_Task_
Copy nothing from the entries below except the lines from the one containing "356L400 336L420 344L378" through the one containing "266C196 256 216", and copy those exactly.

● ● ● ●

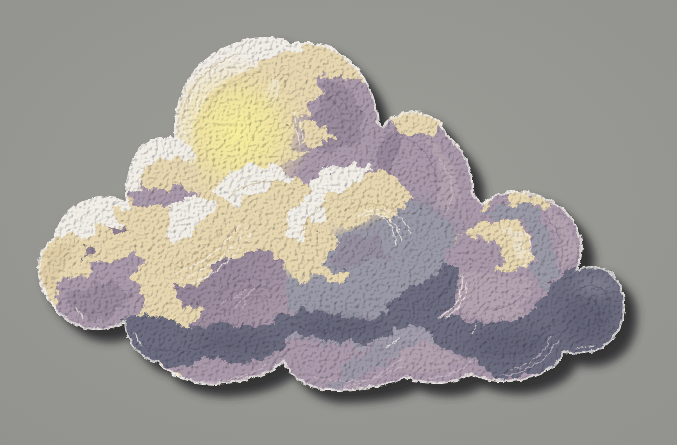
<!DOCTYPE html>
<html lang="en">
<head>
<meta charset="utf-8">
<title>Painted paper cloud</title>
<style>
:root{
  --backdrop:#989894; --shadow:#303033; --paper:#f0ece8;
  --white:#f1ede7; --cream:#e7d7b1; --sand:#dcc9a3; --sun:#f5ec9d;
  --mauve:#a999aa; --plum:#8f8094; --rose:#b9a8b3;
  --mist:#9a99a7; --slate:#6d6d81; --ink:#5b5c70;
}
html,body{margin:0;height:100%;overflow:hidden;background:var(--backdrop)}
.artwork{display:block;width:677px;height:445px}
.white{fill:var(--white)} .cream{fill:var(--cream)} .sand{fill:var(--sand)}
.mauve{fill:var(--mauve)} .plum{fill:var(--plum)} .rose{fill:var(--rose)}
.mist{fill:var(--mist)} .slate{fill:var(--slate)} .ink{fill:var(--ink)}
.bristle{fill:none;stroke-linecap:round;stroke-width:1.2}
.bristle-light{stroke:#f8f3ea;opacity:.75}
.bristle-sand{stroke:#c6b289;opacity:.6}
.bristle-plum{stroke:#84758c;opacity:.55}
.bristle-ink{stroke:#515267;opacity:.5}
.bristle-rose{stroke:#cfc0ca;opacity:.65}
.fleck{fill:#51495a;opacity:.6}
</style>
</head>
<body>
<svg class="artwork" viewBox="0 0 677 445" role="img" aria-label="Torn paper cloud painted in cream, yellow, mauve and slate">
<defs>
  <path id="outline" d="M38 268C40 250 48 241 54 238C56 220 72 206 86 201C102 195 118 197 127 203C124 188 128 164 140 148C150 138 163 136 175 139C173 115 180 85 200 65C218 48 245 36 272 38C282 38 287 41 292 44C312 40 335 46 348 60C364 73 377 97 378 123L383 127C392 114 410 109 425 114C438 118 445 127 447 135C463 148 474 170 472 188C474 195 476 201 482 204C495 192 515 189 533 194C560 200 580 222 582 246C582 256 579 264 577 270C590 264 606 266 615 277C627 291 627 315 617 333C605 351 585 357 564 352C559 365 545 374 525 379C505 384 485 380 470 374C455 384 430 387 405 377C390 387 350 391 325 390C305 386 290 378 284 361C270 376 240 383 215 384C190 384 168 375 158 362C140 358 126 345 125 322C105 333 80 331 65 318C50 308 40 290 38 268Z"/>
  <clipPath id="cloud-shape"><use href="#outline"/></clipPath>
  <radialGradient id="backdrop-glow" cx=".5" cy=".45" r=".75"><stop offset="0" stop-color="#9d9d98"/><stop offset="1" stop-color="#92928e"/></radialGradient>
  <radialGradient id="sun-glow" cx="238" cy="132" r="76" gradientUnits="userSpaceOnUse"><stop offset="0" stop-color="#f6ee9b"/><stop offset=".5" stop-color="#f0e3a2"/><stop offset="1" stop-color="#e8d8af" stop-opacity="0"/></radialGradient>
  <linearGradient id="mist-wash" x1="0" y1="0" x2="0" y2="1"><stop offset="0" stop-color="#8f8d9c"/><stop offset=".55" stop-color="#9e9dab"/><stop offset="1" stop-color="#a79fae"/></linearGradient>
  <linearGradient id="plum-wash" x1="0" y1="0" x2="1" y2="1"><stop offset="0" stop-color="#8d7e93"/><stop offset="1" stop-color="#b1a0ae"/></linearGradient>
  <filter id="torn-paper" x="0" y="0" width="677" height="445" filterUnits="userSpaceOnUse" color-interpolation-filters="sRGB">
    <feTurbulence type="fractalNoise" baseFrequency=".16" numOctaves="2" seed="4" result="tear"/>
    <feDisplacementMap in="SourceGraphic" in2="tear" scale="5" xChannelSelector="R" yChannelSelector="G" result="torn"/>
    <feTurbulence type="fractalNoise" baseFrequency=".28" numOctaves="3" seed="9" result="grain"/>
    <feDiffuseLighting in="grain" surfaceScale="1.1" diffuseConstant="1.35" lighting-color="#fff" result="relief"><feDistantLight azimuth="225" elevation="48"/></feDiffuseLighting>
    <feComposite in="torn" in2="relief" operator="arithmetic" k1=".6" k2=".4" result="embossed"/>
    <feComposite in="embossed" in2="torn" operator="in"/>
  </filter>
  <filter id="dry-brush" x="0" y="0" width="677" height="445" filterUnits="userSpaceOnUse" color-interpolation-filters="sRGB">
    <feTurbulence type="fractalNoise" baseFrequency=".07" numOctaves="3" seed="12"/>
    <feDisplacementMap in="SourceGraphic" scale="17" xChannelSelector="R" yChannelSelector="G"/>
  </filter>
  <filter id="wet-wash" x="0" y="0" width="677" height="445" filterUnits="userSpaceOnUse"><feGaussianBlur stdDeviation="7"/></filter>
  <filter id="shadow-blur" x="0" y="0" width="677" height="445" filterUnits="userSpaceOnUse"><feGaussianBlur stdDeviation="4"/></filter>
</defs>

<rect width="677" height="445" fill="url(#backdrop-glow)"/>
<g filter="url(#shadow-blur)" fill="var(--shadow)">
  <use href="#outline" x="13" y="13" opacity=".9"/>
  <use href="#outline" x="6" y="6"/>
</g>

<g id="cloud" filter="url(#torn-paper)">
  <use href="#outline" fill="var(--cream)" stroke="var(--paper)" stroke-width="2"/>
  <g clip-path="url(#cloud-shape)">

    <g id="crown">
      <g filter="url(#dry-brush)">
        <path class="white" d="M165 170L170 80L220 30L292 36L306 46C282 52 262 60 244 72C213 86 199 106 197 132L196 164Z"/>
        <path class="mauve" d="M318 72L340 78L362 80L390 95V180L276 178L288 160L310 154L288 148L296 114L312 120L304 103L322 96Z"/>
        <path class="plum" d="M322 78L345 84L362 108L360 140L336 154L318 148L334 132L310 126L324 106Z" opacity=".55"/>
        <path class="cream" d="M302 122L325 126L334 138L316 148L302 143Z"/>
        <path class="white" d="M262 88L278 78L283 90L272 108L258 111L266 99Z" opacity=".75"/>
      </g>
      <circle cx="240" cy="130" r="75" fill="url(#sun-glow)"/>
    </g>

    <g id="right-shoulder">
      <g filter="url(#dry-brush)">
        <path class="mauve" d="M380 126C400 108 440 118 458 142C480 165 480 200 484 232L410 242L402 200L372 168Z"/>
        <path class="rose" d="M425 140C448 148 462 172 458 202L430 215C444 190 442 162 425 140Z" opacity=".6"/>
        <path class="plum" d="M384 134L410 134C396 144 391 158 396 178L374 166Z" opacity=".65"/>
        <path class="cream" d="M390 120L398 110L425 108L442 122L436 138L418 134L402 136Z"/>
      </g>
    </g>

    <g id="left-puffs" filter="url(#dry-brush)">
      <path class="white" d="M122 200L126 156L150 132L178 136L196 154L180 160L160 156L146 174L136 190Z"/>
      <path class="mauve" d="M128 194L142 184L158 190L178 186L198 193L184 204L164 207L138 210Z"/>
      <path class="cream" d="M146 166L176 158L198 162L196 182L170 184L148 178Z"/>
      <path class="white" d="M52 236L58 212L88 196L122 194L132 208L110 211L126 222L112 230L98 224L84 240L70 234Z"/>
      <path class="sand" d="M42 262L62 242L78 246L64 266L56 288L40 290Z" opacity=".7"/>
      <path class="mauve" d="M56 286L76 276L92 282L94 262L112 266L134 250L145 264L132 278L148 296L126 332L84 336L58 316Z"/>
      <path class="plum" d="M62 294L88 290L116 278L130 294L112 316L82 318Z" opacity=".55"/>
      <path class="plum" d="M110 229L125 226L130 232L117 236ZM82 252L92 249L93 256L84 257Z"/>
      <path class="cream" d="M136 214L162 204L176 246L158 262L178 282L190 304L160 300L150 310L144 282L150 264Z"/>
    </g>

    <g id="lower-washes">
      <path fill="url(#mist-wash)" d="M228 280L324 266L328 238L380 214L424 200L456 230L466 340L400 370L260 356Z" filter="url(#wet-wash)"/>
      <g filter="url(#dry-brush)">
        <path class="mist" d="M324 262C320 238 342 226 372 230L386 216L412 200C440 208 458 232 456 264L424 300L396 316L336 304L346 282Z"/>
        <path fill="url(#plum-wash)" d="M172 286L202 284L212 262L238 256L268 250L284 270L296 310L282 344L214 352L188 326L204 312L178 302Z"/>
        <path class="mist" d="M284 280L336 286L374 300L350 322L292 316Z"/>
        <path class="plum" d="M330 252C336 234 356 232 374 236L391 264L363 258L341 272Z" opacity=".4"/>
      </g>
    </g>

    <g id="middle-puffs" filter="url(#dry-brush)">
      <path class="white" d="M164 238L170 208L192 194L214 202L211 216L198 220L190 234L176 244Z"/>
      <path class="white" d="M216 194L226 172L248 162L276 166L292 180L272 182L262 196L241 198L238 210Z"/>
      <path class="white" d="M284 244L288 216L306 201L312 178L336 164L372 167L364 178L347 189L326 194L324 216L304 222L302 242Z"/>
      <path class="cream" d="M250 212L286 196L288 238L311 246L326 226L338 238L322 264L346 276L338 282L306 272L300 284L283 264L262 246L244 252Z"/>
      <path class="cream" d="M356 184L376 168L402 180L412 198L399 210L390 222L376 214L358 226L338 226L334 206Z"/>
    </g>

    <g id="right-puffs" filter="url(#dry-brush)">
      <path class="mauve" d="M448 250L478 216L496 194L538 188L584 218L592 270L558 290L544 338L490 340L442 322Z"/>
      <path class="mist" d="M480 212L512 204L540 212L552 238L558 272L544 292L530 270L536 244L524 224L500 218Z"/>
      <path class="rose" d="M540 206C562 212 578 234 576 260L560 268C564 244 556 224 540 206Z" opacity=".65"/>
      <path class="cream" d="M502 196L520 189L548 198L552 208L532 206L514 207Z"/>
      <path class="cream" d="M466 232L482 220L510 220L530 238L532 260L516 272L496 270L508 254L492 240L476 242Z"/>
      <path class="white" d="M500 226L520 234L528 252L517 264L518 244Z" opacity=".45"/>
      <path class="rose" d="M462 270L500 278L534 284L520 318L482 324L458 306Z" opacity=".65"/>
    </g>

    <g id="storm-base">
      <g filter="url(#dry-brush)">
        <path class="mauve" d="M148 354L210 346L272 344L300 338L360 348L404 340L476 350L552 346L540 388L340 400L200 396Z"/>
        <path class="slate" d="M122 318L152 314L188 328L222 322L256 326L290 318L284 350L248 362L206 358L180 366L142 364L122 342Z"/>
        <path class="slate" d="M276 316L304 309L346 318L384 316L396 292L430 280L442 264L462 266L452 304L434 322L398 330L366 344L322 340L284 334Z"/>
        <path class="slate" d="M418 322L462 318L486 326L526 316L550 286L564 270L600 260L636 284L632 338L592 362L546 372L498 380L470 358L442 348Z"/>
        <path class="mauve" d="M300 342L346 346L378 350L356 380L324 382L296 366Z"/>
        <path class="rose" d="M388 350L430 344L462 362L428 374L396 370Z" opacity=".55"/>
        <path class="mist" d="M356 356L400 336L420 344L378 366L346 386L326 386Z" opacity=".75"/>
      </g>
      <g filter="url(#wet-wash)" opacity=".5">
        <ellipse class="ink" cx="235" cy="343" rx="40" ry="9"/>
        <ellipse class="ink" cx="340" cy="326" rx="42" ry="8"/>
        <ellipse class="ink" cx="510" cy="344" rx="40" ry="14"/>
        <ellipse class="ink" cx="588" cy="318" rx="24" ry="26"/>
        <ellipse class="mist" cx="596" cy="285" rx="22" ry="9"/>
      </g>
    </g>

    <g id="brushwork">
      <g class="bristle bristle-light">
        <path d="M184 136C181 98 205 65 250 51M190 138C188 104 210 76 250 60M196 118C202 92 220 76 250 68"/>
        <path d="M137 184C136 164 147 150 169 145M65 230C72 216 90 206 112 204"/>
        <path d="M174 274C202 264 226 248 240 224M181 280C212 268 233 250 246 228M192 284C220 272 240 252 251 234"/>
        <path d="M354 218C378 202 402 210 410 234M364 216C386 208 398 222 402 242M372 214C388 216 394 228 396 246"/>
        <path d="M440 317C457 306 464 292 462 276M446 318C460 309 467 298 466 284"/>
        <path d="M226 188C236 176 252 170 272 173M296 230C304 210 318 194 344 184"/>
        <path d="M294 112L300 146M299 116L303 138M77 307L83 318M472 333L476 325M135 333L141 347M386 348L400 338"/>
        <path d="M525 232C534 242 532 258 522 266M576 349L594 345"/>
      </g>
      <g class="bristle bristle-sand">
        <path d="M168 266C196 256 216 240 228 222M176 270C204 260 224 244 236 226M188 275C214 262 232 246 242 228"/>
        <path d="M206 112C214 90 236 78 260 72M266 108C276 102 284 91 286 80M345 211C364 200 384 202 396 212"/>
        <path d="M182 120C184 90 206 66 238 53M300 236C306 217 318 207 332 200M230 196C244 184 260 180 280 182"/>
      </g>
      <g class="bristle bristle-plum">
        <path d="M322 94C341 102 348 122 339 142M332 90C350 102 356 122 347 146M408 140C430 150 442 174 434 204"/>
        <path d="M214 302C224 282 244 276 270 280M218 308C230 290 248 284 272 288M224 314C236 299 252 294 270 298"/>
        <path d="M78 312C100 316 120 308 132 292M546 216C560 230 566 248 560 266M484 308C502 312 518 304 526 290"/>
      </g>
      <g class="bristle bristle-rose">
        <path d="M438 158C454 176 456 196 446 214M222 304C238 290 254 300 242 308M228 300L246 290M234 308L254 288"/>
        <path d="M180 378C210 386 244 380 270 364M310 376C344 386 376 382 402 366M426 378C446 378 460 372 470 362"/>
        <path d="M500 376C526 374 548 360 558 340M510 370C530 366 545 354 551 336M340 388C366 384 386 372 402 358"/>
      </g>
      <g class="bristle bristle-ink">
        <path d="M574 292C596 274 616 294 608 322M570 304C590 288 604 302 598 326M484 350C510 362 536 350 548 326"/>
        <path d="M138 344C164 356 196 352 222 340M298 326C326 336 354 332 380 322M418 310C436 304 448 290 452 276"/>
      </g>
      <g class="fleck">
        <circle cx="317" cy="231" r="1"/><circle cx="84" cy="246" r="1.3"/><circle cx="362" cy="111" r="1"/><circle cx="421" cy="208" r="1.2"/><circle cx="287" cy="125" r="1"/><circle cx="235" cy="230" r="1"/><circle cx="344" cy="269" r="1.2"/><circle cx="555" cy="326" r="1.2"/><circle cx="197" cy="303" r="1"/><circle cx="470" cy="260" r="1"/><circle cx="330" cy="174" r="1"/>
      </g>
    </g>

    <use href="#outline" fill="none" stroke="var(--paper)" stroke-width="3" opacity=".75"/>
  </g>
</g>
</svg>
</body>
</html>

● ● ● ●

_Exercise response_
        <path class="mist" d="M356 356L400 336L420 344L378 366L346 386L326 386Z" opacity=".75"/>
      </g>
      <g filter="url(#wet-wash)" opacity=".5">
        <ellipse class="ink" cx="235" cy="343" rx="40" ry="9"/>
        <ellipse class="ink" cx="340" cy="326" rx="42" ry="8"/>
        <ellipse class="ink" cx="510" cy="344" rx="40" ry="14"/>
        <ellipse class="ink" cx="588" cy="318" rx="24" ry="26"/>
        <ellipse class="mist" cx="596" cy="285" rx="22" ry="9"/>
      </g>
    </g>

    <g id="brushwork">
      <g class="bristle bristle-light">
        <path d="M184 136C181 98 205 65 250 51M190 138C188 104 210 76 250 60M196 118C202 92 220 76 250 68"/>
        <path d="M137 184C136 164 147 150 169 145M65 230C72 216 90 206 112 204"/>
        <path d="M174 274C202 264 226 248 240 224M181 280C212 268 233 250 246 228M192 284C220 272 240 252 251 234"/>
        <path d="M354 218C378 202 402 210 410 234M364 216C386 208 398 222 402 242M372 214C388 216 394 228 396 246"/>
        <path d="M440 317C457 306 464 292 462 276M446 318C460 309 467 298 466 284"/>
        <path d="M226 188C236 176 252 170 272 173M296 230C304 210 318 194 344 184"/>
        <path d="M294 112L300 146M299 116L303 138M77 307L83 318M472 333L476 325M135 333L141 347M386 348L400 338"/>
        <path d="M525 232C534 242 532 258 522 266M576 349L594 345"/>
      </g>
      <g class="bristle bristle-sand">
        <path d="M168 266C196 256 216 240 228 222M176 270C204 260 224 244 236 226M188 275C214 262 232 246 242 228"/>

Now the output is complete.